*Update*: Seems like Lakoff gives the history of the idea its due, develops a version of his own in terms of his views about conceptual metaphors, and then applies it to the liberal cause in an accessible way. All to the good. My memory of the conceptual metaphor stuff in _Metaphors We Live By_, though, is that the metaphors that book looked at (“Love is a Battlefield”, etc) can’t really explain how and why political framing is really successful, as it’s not just a cognitive process. Moreoever, the idea that metaphors underpin our concepts is very similar to the idea that the social structure decisively shapes our thinking: immensely suggestive, almost certainly right in some sense, but very difficult to specify in a satisfactory way. I guess I should read the books, though, before saying anything else.

The MEMRI Hole

by Henry Farrell on November 24, 2004

MEMRI makes an “inept attempt to intimidate”:http://www.juancole.com/2004/11/intimidation-by-israeli-linked.html Juan Cole.

bq. Dear Professor Cole,

bq. I write in response to your article “Osama Threatening Red States?” published on November 3, 2004 on antiwar.com. The article included several statements about MEMRI which go beyond what could be considered legitimate criticism, and which in fact qualify as slander and libel. … As such, we demand that you retract the false statements you have made about MEMRI. If you will not do so, we will be forced to pursue legal action against you personally and against the University of Michigan, which the article identifies you as an employee of.

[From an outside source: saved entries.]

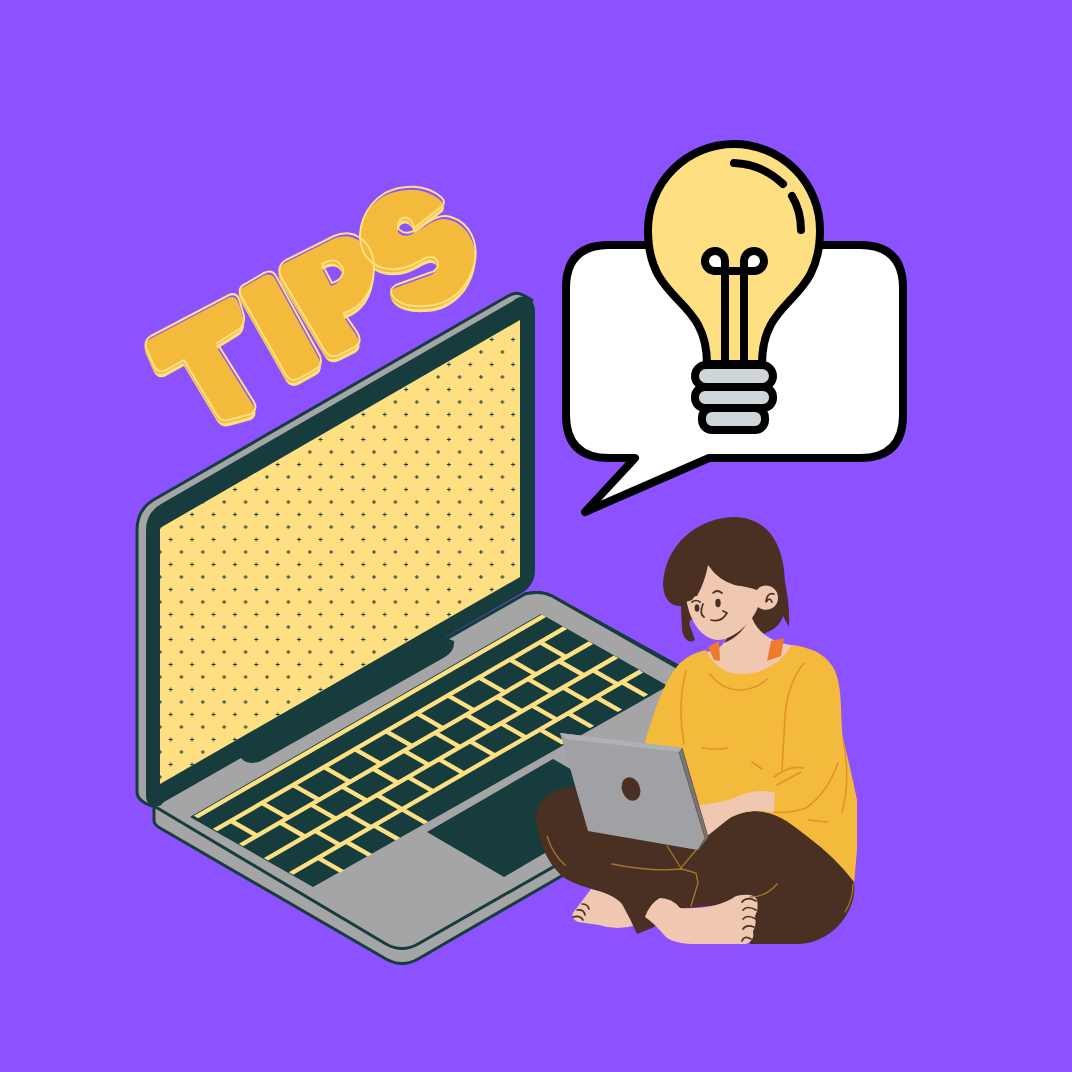
<!DOCTYPE html>
<html lang="en">
<head>
<meta charset="utf-8">
<title>Tips</title>
<style>
:root {
  --violet: #8c52ff;
  --gold: #f4ba3b;
  --butter: #fee083;
  --pine: #163c3d;
  --grey: #a5a5a6;
  --steel: #cfd6da;
  --ink: #000;
  --brown: #4a3022;
  --skin: #f0c7b0;
  --orange: #ee7a2c;
  --fold: #e2932b;
}
* { margin: 0; padding: 0; }
html, body { width: 1072px; height: 1072px; overflow: hidden; background: var(--violet); }
.poster { display: block; width: 1072px; height: 1072px; }
.casing { fill: var(--grey); stroke: var(--pine); stroke-width: 3; stroke-linejoin: round; }
.pine { fill: var(--pine); }
.butter { fill: var(--butter); }
.key-lines { fill: none; stroke: var(--butter); stroke-width: 4.4; }
.lettering-edge { fill: var(--butter); }
.lettering-face { fill: var(--gold); }
.lettering-outline { fill: none; stroke: var(--butter); stroke-width: 2; }
.inked { stroke: var(--ink); stroke-width: 8; stroke-linecap: round; stroke-linejoin: round; }
.open { fill: none; }
.bubble { fill: #fff; }
.cap { fill: var(--steel); }
.hair, .trousers { fill: var(--brown); }
.skin { fill: var(--skin); }
.sweater { fill: var(--gold); }
.strap { fill: var(--orange); }
.fold { fill: none; stroke: var(--fold); stroke-width: 1.6; stroke-linecap: round; }
.seam { fill: none; stroke: #a5782f; stroke-width: 1.3; stroke-linecap: round; }
.feature { fill: none; stroke: var(--brown); stroke-width: 1.7; stroke-linecap: round; stroke-linejoin: round; }
</style>
</head>
<body>
<main>
<svg class="poster" viewBox="0 0 1072 1072" role="img" aria-label="Tips: a laptop, a light bulb in a speech bubble and a woman working on her laptop">
  <defs>
    <pattern id="plus-pattern" x="160" y="520" width="21.4" height="25" patternUnits="userSpaceOnUse">
      <path d="M-2 7h4M0 5v4M19.4 7h4M21.4 5v4M8.7 19.5h4M10.7 17.5v4" fill="none" stroke="#163c3d" stroke-width="1"/>
    </pattern>
    <g id="tips-letters" fill-rule="evenodd">
      <path id="letter-t" d="M145 352 Q143 344 150 340 L228 299 Q235 296 238 303 L243 320 Q244 329 237 334 L216 347 L253 406 Q257 414 250 418 L228 424 Q220 426 216 419 L183 364 L165 374 Q157 378 153 370 Z"/>
      <path id="letter-i" d="M240 300 Q236 292 244 288 L263 277 Q271 273 275 280 L319 360 Q322 369 315 373 L299 382 Q290 387 285 379 Z"/>
      <path id="letter-p" d="M280 281 Q275 270 285 264 L333 240 C356 230 374 250 373 274 C372 296 360 312 343 317 L356 336 Q362 346 354 351 L338 359 Q329 363 324 355 Z M321 268 L331 287 C342 284 345 274 339 268 C335 263 328 264 321 268 Z"/>
      <path id="letter-s" d="M440 201 Q446 206 440 211 L413 232 C412 224 405 218 399 224 C393 232 401 239 410 236 C424 231 434 216 450 221 C469 227 477 246 474 265 C469 291 449 310 424 310 C408 311 396 307 391 299 Q388 293 395 289 L428 277 C437 275 440 267 434 262 C427 258 419 266 409 270 C391 277 370 273 362 255 C354 235 363 210 384 197 C402 188 425 188 440 201 Z"/>
    </g>
  </defs>

  <rect id="background" width="1072" height="1072" fill="#8c52ff"/>

  <g id="big-laptop">
    <g id="base">
      <path class="casing" d="M154 806 V820 Q154 825 160 828 L386 959 Q402 968 418 959 L790 744 V728 L552 596 Q540 590 525 594 Z"/>
      <path class="casing" d="M154 806 L386 944 Q402 953 418 944 L790 732 L552 596 Q540 590 525 594 Z"/>
      <g id="keyboard">
        <polygon class="pine" points="190,817 541,614 668,686 313,887"/>
        <g class="key-lines" transform="matrix(1 -.578 1 .57 190 817)">
          <path d="M3 3H351M1 24H351M1 50H351M1 75H351M1 100H351"/>
          <path d="M17 24V50M48 24V50M79 24V50M110 24V50M141 24V50M172 24V50M203 24V50M234 24V50M265 24V50M296 24V50M326 24V50"/>
          <path d="M40 50V75M71 50V75M102 50V75M133 50V75M164 50V75M195 50V75M226 50V75M257 50V75M288 50V75M319 50V75"/>
          <path d="M50 75V100M81 75V100M112 75V100M143 75V100M174 75V100M205 75V100M236 75V100M267 75V100M298 75V100M328 75V100"/>
          <path d="M28 100V124M56 100V124M84 100V124M112 100V124M250 100V124M278 100V124M306 100V124M332 100V124"/>
        </g>
      </g>
      <polygon id="trackpad" class="pine" points="427,832 553,759 630,803 504,877"/>
    </g>
    <g id="lid">
      <path class="casing" d="M137 792 V530 Q137 509 155 499 L508 296 Q516 291 523 295 L532 300 L160 804 L152 806 Q137 801 137 792 Z"/>
      <path class="pine" d="M146 796 V530 Q146 513 161 504 L513 301 Q522 293 530 299 Q535 303 535 312 V570 Q535 586 520 594 L154 807 Q146 804 146 796 Z"/>
      <path class="pine" d="M238 754 Q245 767 261 761 L445 657 Q455 651 454 641 L430 632 Z"/>
      <polygon class="butter" points="160,528 520,320 520,577 160,784"/>
      <polygon points="160,528 520,320 520,577 160,784" fill="url(#plus-pattern)"/>
    </g>
  </g>

  <g id="tips-lettering" role="img" aria-label="TIPS">
    <use class="lettering-edge" href="#tips-letters" x="1" y="2"/>
    <use class="lettering-face" href="#tips-letters" y="-1"/>
    <use class="lettering-outline" href="#tips-letters" x="1" y="-4"/>
  </g>

  <g id="idea-bubble" class="inked">
    <path class="bubble" d="M609 245 H860 Q903 245 903 288 V415 Q903 458 860 458 H709 L585 512 L635 458 H609 Q566 458 566 415 V288 Q566 245 609 245 Z"/>
    <g id="light-bulb">
      <path class="butter" d="M707 364 C707 294 648 306 648 230 A86 86 0 0 1 820 230 C820 306 762 294 762 364 Z"/>
      <path class="open" d="M734 163 Q762 164 783 184 M792 196 Q801 211 801 230"/>
      <path class="open" d="M725 361 V272 M744 361 V272"/>
      <path class="bubble" d="M725 271 H714 A10 10 0 1 1 725 261 Z M744 271 H754 A10 10 0 1 0 744 261 Z"/>
      <path class="open" d="M716 271 H753"/>
      <rect class="cap" x="702" y="408" width="63" height="22" rx="10"/>
      <rect class="cap" x="695" y="387" width="78" height="21" rx="10"/>
      <rect class="cap" x="695" y="365" width="78" height="22" rx="11"/>
    </g>
  </g>

  <g id="woman">
    <g id="hair-back" class="hair">
      <path d="M663 584 C665 545 697 517 736 517 C774 519 784 553 785 582 Q790 605 789 627 L783 616 Q779 630 759 635 L750 618 L690 620 Q688 632 693 642 Q683 640 681 606 Q664 606 663 584 Z"/>
    </g>
    <g id="head-and-neck">
      <path class="skin" d="M726 630 L752 618 Q762 643 800 646 Q780 678 741 677 Q715 672 705 652 Q728 650 726 630 Z"/>
      <path class="hair" d="M724 643 Q742 636 751 616 L730 632 Z"/>
      <path class="skin" d="M686 598 L697 596 Q705 582 708 565 Q718 580 735 585 Q748 587 757 590 C762 582 778 585 778 598 C778 609 765 613 758 607 C752 623 733 640 718 640 C703 639 690 624 686 598 Z"/>
      <path class="hair" d="M681 604 Q683 618 690 626 L695 640 Q685 645 682 630 Z"/>
      <path class="hair" d="M692 600 Q702 588 705 569 L709 564 Q715 578 735 585 L758 588 L764 540 L700 535 L667 580 L676 605 Z"/>
      <path class="feature" d="M703 604 Q699 614 704 617 M711 620 Q721 623 727 613 M723 611 L727 613 M713 593 Q717 589 722 593 M692 602 Q696 599 700 602 M766 602 Q767 592 774 594 M767 601 Q770 597 772 602"/>
      <ellipse class="hair" cx="718" cy="603" rx="2.7" ry="4.2"/>
      <ellipse class="hair" cx="697" cy="608" rx="2.4" ry="3.8"/>
    </g>

    <g id="sweater">
      <path class="sweater" d="M706 650 Q717 674 742 674 Q775 673 792 645 Q825 649 835 671 C843 690 840 716 843 739 Q851 770 857 800 V850 L854 885 L800 845 L680 840 L645 742 C656 705 666 678 680 663 Q691 653 706 650 Z"/>
      <path class="strap" d="M708 647 L719 641 L720 661 L714 660 Z M771 641 L784 638 L781 656 L767 661 Z"/>
      <path class="fold" d="M686 671 Q677 705 684 744 M710 674 Q723 691 742 690 Q758 688 767 679 M804 663 Q787 684 785 717 L782 770 M702 748 Q718 750 728 748 M752 762 L762 769 M774 777 Q790 765 803 768 M777 785 L801 772 M838 763 Q828 792 806 808 Q788 814 773 812 M808 820 L828 822 M843 739 Q851 780 842 812"/>
    </g>

    <g id="legs">
      <path class="skin" d="M591 889 Q610 892 630 908 L637 925 Q617 931 599 925 L578 922 Q568 917 576 909 Z"/>
      <path class="feature" d="M577 910 Q584 909 585 915 M573 917 Q580 915 583 920 M582 904 Q588 904 589 909"/>
      <path class="trousers" d="M582 787 C548 786 532 803 537 826 C540 847 552 872 570 881 C590 891 610 890 622 904 Q630 918 637 934 L652 928 L690 906 L700 850 L590 830 Z"/>
      <path class="trousers" d="M684 871 L694 853 C708 831 730 812 754 811 C779 812 792 825 808 837 Q836 858 854 882 C858 911 832 944 797 944 H750 L742 903 L688 908 Z"/>
      <path class="skin" d="M660 898 Q672 898 680 908 Q716 910 736 896 Q754 892 757 900 Q759 909 755 916 Q757 925 753 931 Q755 941 746 944 H692 Q672 943 665 936 Q654 923 645 917 Q650 903 660 898 Z"/>
      <path class="feature" d="M756 901 Q747 896 742 902 M756 910 Q747 905 743 910 M756 919 Q747 914 743 919 M754 927 Q746 924 743 929 M751 939 Q744 935 742 941"/>
      <path class="seam" d="M547 836 Q553 855 565 865 M667 846 L681 868 L697 849 M612 864 Q650 872 682 869 L696 873 L698 883 L691 906 M777 884 Q766 897 750 897 M853 884 Q853 900 845 912"/>
    </g>

    <path id="hand" class="skin" d="M699 805 Q724 803 741 795 Q760 788 775 793 L774 812 Q750 808 731 817 L706 837 Z"/>

    <g id="small-laptop">
      <polygon points="560,733 682,748 708,837 698,850 588,831" fill="#a0a1a5"/>
      <polygon points="560,733 682,748 679,752 566,739" fill="#b0b1b4"/>
      <path d="M679 752 L705 838 L698 850 L708 837 L682 748" fill="#77777b" stroke="#6b5a50" stroke-width="1"/>
      <ellipse class="hair" cx="631" cy="789" rx="9" ry="12" transform="rotate(-20 631 789)"/>
    </g>
  </g>
</svg>
</main>
</body>
</html>
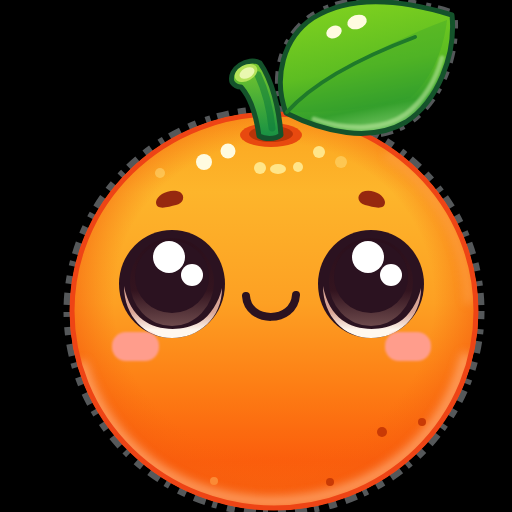
<!DOCTYPE html>
<html lang="en">
<head>
<meta charset="utf-8">
<title>Smiling orange</title>
<style>
:root {
  --night: #000;
  --rim: #ee4415;
  --brow: #96280f;
  --ink: #2b1220;
  --blush: #ff9d8c;
  --leaf-line: #14532b;
  --shine: #fffbe0;
}
html, body { margin: 0; background: var(--night); overflow: hidden; }
svg { display: block; width: 512px; height: 512px; }
.fringe { fill: none; stroke: #55585a; stroke-width: 11; stroke-dasharray: 8 10 5 7 12 9; }
.rim { fill: none; stroke: var(--rim); stroke-width: 5; }
.line { fill: none; stroke-linecap: round; stroke-linejoin: round; }
.leaf-edge { stroke: var(--leaf-line); stroke-width: 5; }
.brow { fill: var(--brow); }
.blush { fill: var(--blush); }
.shine { fill: var(--shine); }
.pore { fill: #c93a05; }
</style>
</head>
<body>
<svg viewBox="0 0 512 512" role="img" aria-label="A cute smiling orange with a green leaf">
  <defs>
    <linearGradient id="peel" x1="0" y1="0" x2="0" y2="1">
      <stop offset="0" stop-color="#fba51f"/>
      <stop offset=".2" stop-color="#fdb52b"/>
      <stop offset=".48" stop-color="#fda023"/>
      <stop offset=".7" stop-color="#fd7c14"/>
      <stop offset=".88" stop-color="#fb5d0c"/>
      <stop offset="1" stop-color="#f9620f"/>
    </linearGradient>
    <radialGradient id="edge-glow" cx=".5" cy=".47" r=".53">
      <stop offset=".74" stop-color="#f7680e" stop-opacity="0"/>
      <stop offset="1" stop-color="#f4580f" stop-opacity=".75"/>
    </radialGradient>
    <linearGradient id="leaf-fill" x1=".35" y1="0" x2=".6" y2="1">
      <stop offset="0" stop-color="#7fd11f"/>
      <stop offset=".5" stop-color="#5dbd22"/>
      <stop offset=".8" stop-color="#35a02c"/>
      <stop offset="1" stop-color="#7cc96a"/>
    </linearGradient>
    <linearGradient id="stem-fill" x1="0" y1="0" x2="0" y2="1">
      <stop offset="0" stop-color="#7ccb2b"/>
      <stop offset="1" stop-color="#159044"/>
    </linearGradient>
    <linearGradient id="iris" x1="0" y1="0" x2="0" y2="1">
      <stop offset="0" stop-color="#2a0f1c"/>
      <stop offset=".6" stop-color="#33141f"/>
      <stop offset="1" stop-color="#6d4a4c"/>
    </linearGradient>
    <linearGradient id="eye-white" x1="0" y1="0" x2="0" y2="1">
      <stop offset=".5" stop-color="#d9a596"/>
      <stop offset=".85" stop-color="#fff8f0"/>
    </linearGradient>
    <filter id="soft" x="-20%" y="-20%" width="140%" height="140%"><feGaussianBlur stdDeviation="5"/></filter>
    <filter id="smooth" x="-20%" y="-20%" width="140%" height="140%"><feGaussianBlur stdDeviation="1"/></filter>
    <clipPath id="fruit-clip"><ellipse cx="274" cy="311" rx="203" ry="198"/></clipPath>
    <path id="leaf-shape" d="M286 113C273 78 283 38 313 18C354-8 410 2 452 15C456 55 438 101 406 122C370 143 324 132 286 113Z"/>
    <g id="eye">
      <ellipse cx="0" cy="0" rx="53" ry="54" fill="var(--ink)"/>
      <path d="M-48 2C-48 32-27 54 0 54S50 34 50 4C47 18 38 32 28 38C10 48-14 47-29 36C-38 29-45 18-48 2Z" fill="url(#eye-white)"/>
      <ellipse cx="0" cy="-2" rx="42" ry="44" fill="url(#iris)"/>
      <ellipse cx="0" cy="-7" rx="37" ry="36" fill="var(--ink)"/>
      <circle cx="-3" cy="-27" r="16" fill="#fff"/>
      <circle cx="20" cy="-9" r="11" fill="#fff"/>
    </g>
  </defs>

  <rect width="512" height="512" fill="var(--night)"/>

  <g id="edge-fringe">
    <ellipse class="fringe" cx="274" cy="311" rx="205" ry="200"/>
    <use href="#leaf-shape" class="fringe"/>
  </g>

  <g id="fruit">
    <ellipse cx="274" cy="311" rx="204" ry="199" fill="url(#peel)"/>
    <ellipse cx="274" cy="311" rx="204" ry="199" fill="url(#edge-glow)"/>
    <g clip-path="url(#fruit-clip)">
      <path class="line" d="M82 366C108 448 178 499 266 502C358 504 440 453 466 358" stroke="#ffb078" stroke-width="11" opacity=".75" filter="url(#soft)"/>
      <path class="line" d="M389 155C438 188 467 242 469 300" stroke="#ffab55" stroke-width="8" opacity=".6" filter="url(#soft)"/>
    </g>
    <ellipse class="rim" cx="274" cy="311" rx="202" ry="197"/>
    <circle class="pore" cx="382" cy="432" r="5"/>
    <circle class="pore" cx="422" cy="422" r="4"/>
    <circle class="pore" cx="330" cy="482" r="4"/>
    <circle cx="214" cy="481" r="4" fill="#fb8a35"/>
  </g>

  <g id="peel-shine" class="shine">
    <circle cx="204" cy="162" r="8"/>
    <circle cx="228" cy="151" r="7.5"/>
    <g fill="#ffe58a">
      <circle cx="260" cy="168" r="6"/>
      <ellipse cx="278" cy="169" rx="8" ry="5"/>
      <circle cx="298" cy="167" r="5"/>
      <circle cx="319" cy="152" r="6"/>
      <circle cx="341" cy="162" r="6" opacity=".45"/>
      <circle cx="160" cy="173" r="5" opacity=".45"/>
    </g>
  </g>

  <g id="stem">
    <ellipse cx="271" cy="135" rx="31" ry="12" fill="#e8490f"/>
    <ellipse cx="271" cy="134" rx="22" ry="8" fill="#b93408"/>
    <path class="line leaf-edge" d="M232 82C228 69 248 56 260 63C272 80 279 108 281 135C275 140 264 139 259 136C256 114 250 97 241 87C238 87 234 85 232 82Z" style="fill:url(#stem-fill)"/>
    <path class="line" d="M258 75C266 92 270 108 272 128" stroke="#0c7a3b" stroke-width="7" opacity=".55"/>
    <ellipse cx="246" cy="73" rx="12" ry="8" transform="rotate(-28 246 73)" fill="#b5e35a"/>
    <ellipse cx="247" cy="73" rx="8" ry="5" transform="rotate(-28 247 73)" fill="#e9f8b0"/>
  </g>

  <g id="leaf">
    <use href="#leaf-shape" fill="url(#leaf-fill)"/>
    <path d="M287 112C320 79 376 47 447 20C443 55 428 82 410 98C372 109 328 113 287 112Z" fill="#2f9c2c" opacity=".3"/>
    <path class="line" d="M314 119C350 132 386 129 406 114C424 100 436 80 442 58" stroke="#b7e59a" stroke-width="5" opacity=".6" filter="url(#smooth)"/>
    <use href="#leaf-shape" class="line leaf-edge"/>
    <path class="line" d="M287 112C314 82 362 57 415 37" stroke="#1f7a2a" stroke-width="4"/>
    <ellipse cx="357" cy="22" rx="10" ry="7" transform="rotate(-18 357 22)" class="shine"/>
    <ellipse cx="334" cy="32" rx="8" ry="6" transform="rotate(-25 334 32)" class="shine"/>
  </g>

  <g id="face">
    <path class="brow" d="M156 202C157 194 171 188 180 192C186 196 183 204 176 205C168 207 156 211 156 202Z"/>
    <path class="brow" d="M385 202C384 194 371 188 362 192C356 196 358 203 365 205C373 207 385 211 385 202Z"/>
    <use href="#eye" x="172" y="284"/>
    <use href="#eye" x="371" y="284"/>
    <g id="cheeks" filter="url(#smooth)">
      <rect class="blush" x="112" y="332" width="47" height="29" rx="14"/>
      <rect class="blush" x="385" y="332" width="46" height="29" rx="14"/>
    </g>
    <path class="line" id="smile" d="M246 296C248 324 294 324 296 295" stroke="var(--ink)" stroke-width="8"/>
  </g>
</svg>
</body>
</html>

MEMRI’s threat is strongly reminiscent of Donald Luskin’s threat of legal action against Atrios a while back. It seems to me (though I note that I’m not a lawyer) that the purported complaint is completely, utterly and entirely bogus. But like Luskin’s supposed complaint, the threat isn’t so much in the possibility of a successful action, as in outcomes related to that action. In Atrios’ case, the real threat was that his identity would be revealed, possibly landing him in difficulty with the university that employed him. Similarly, MEMRI’s threat seems to me to be more about trying to create difficulties for Cole with the University of Michigan than the nugatory possibility of an adverse judgement in court against him. There’s no remotely plausible theory under which the University of Michigan can be held responsible for Cole’s private activities or statements, even if they were libellous. However, a state-funded university would presumably prefer, all things considered, not to be embroiled in an action of this sort, however frivolous. Thus, the inclusion of University of Michigan in the complaint seems to me to be an inept class of an indirect threat to embarrass the university and thus perhaps put Cole in a tricky position. I’m glad to see that he’s treating it with the contempt that it deserves. Cole urges

bq. all readers to send messages of protest to memri@memri.org. Please be polite, and simply urge MEMRI, which has a major Web presence, to withdraw the lawsuit threat and to respect the spirit of the free sharing of ideas that makes the internet possible.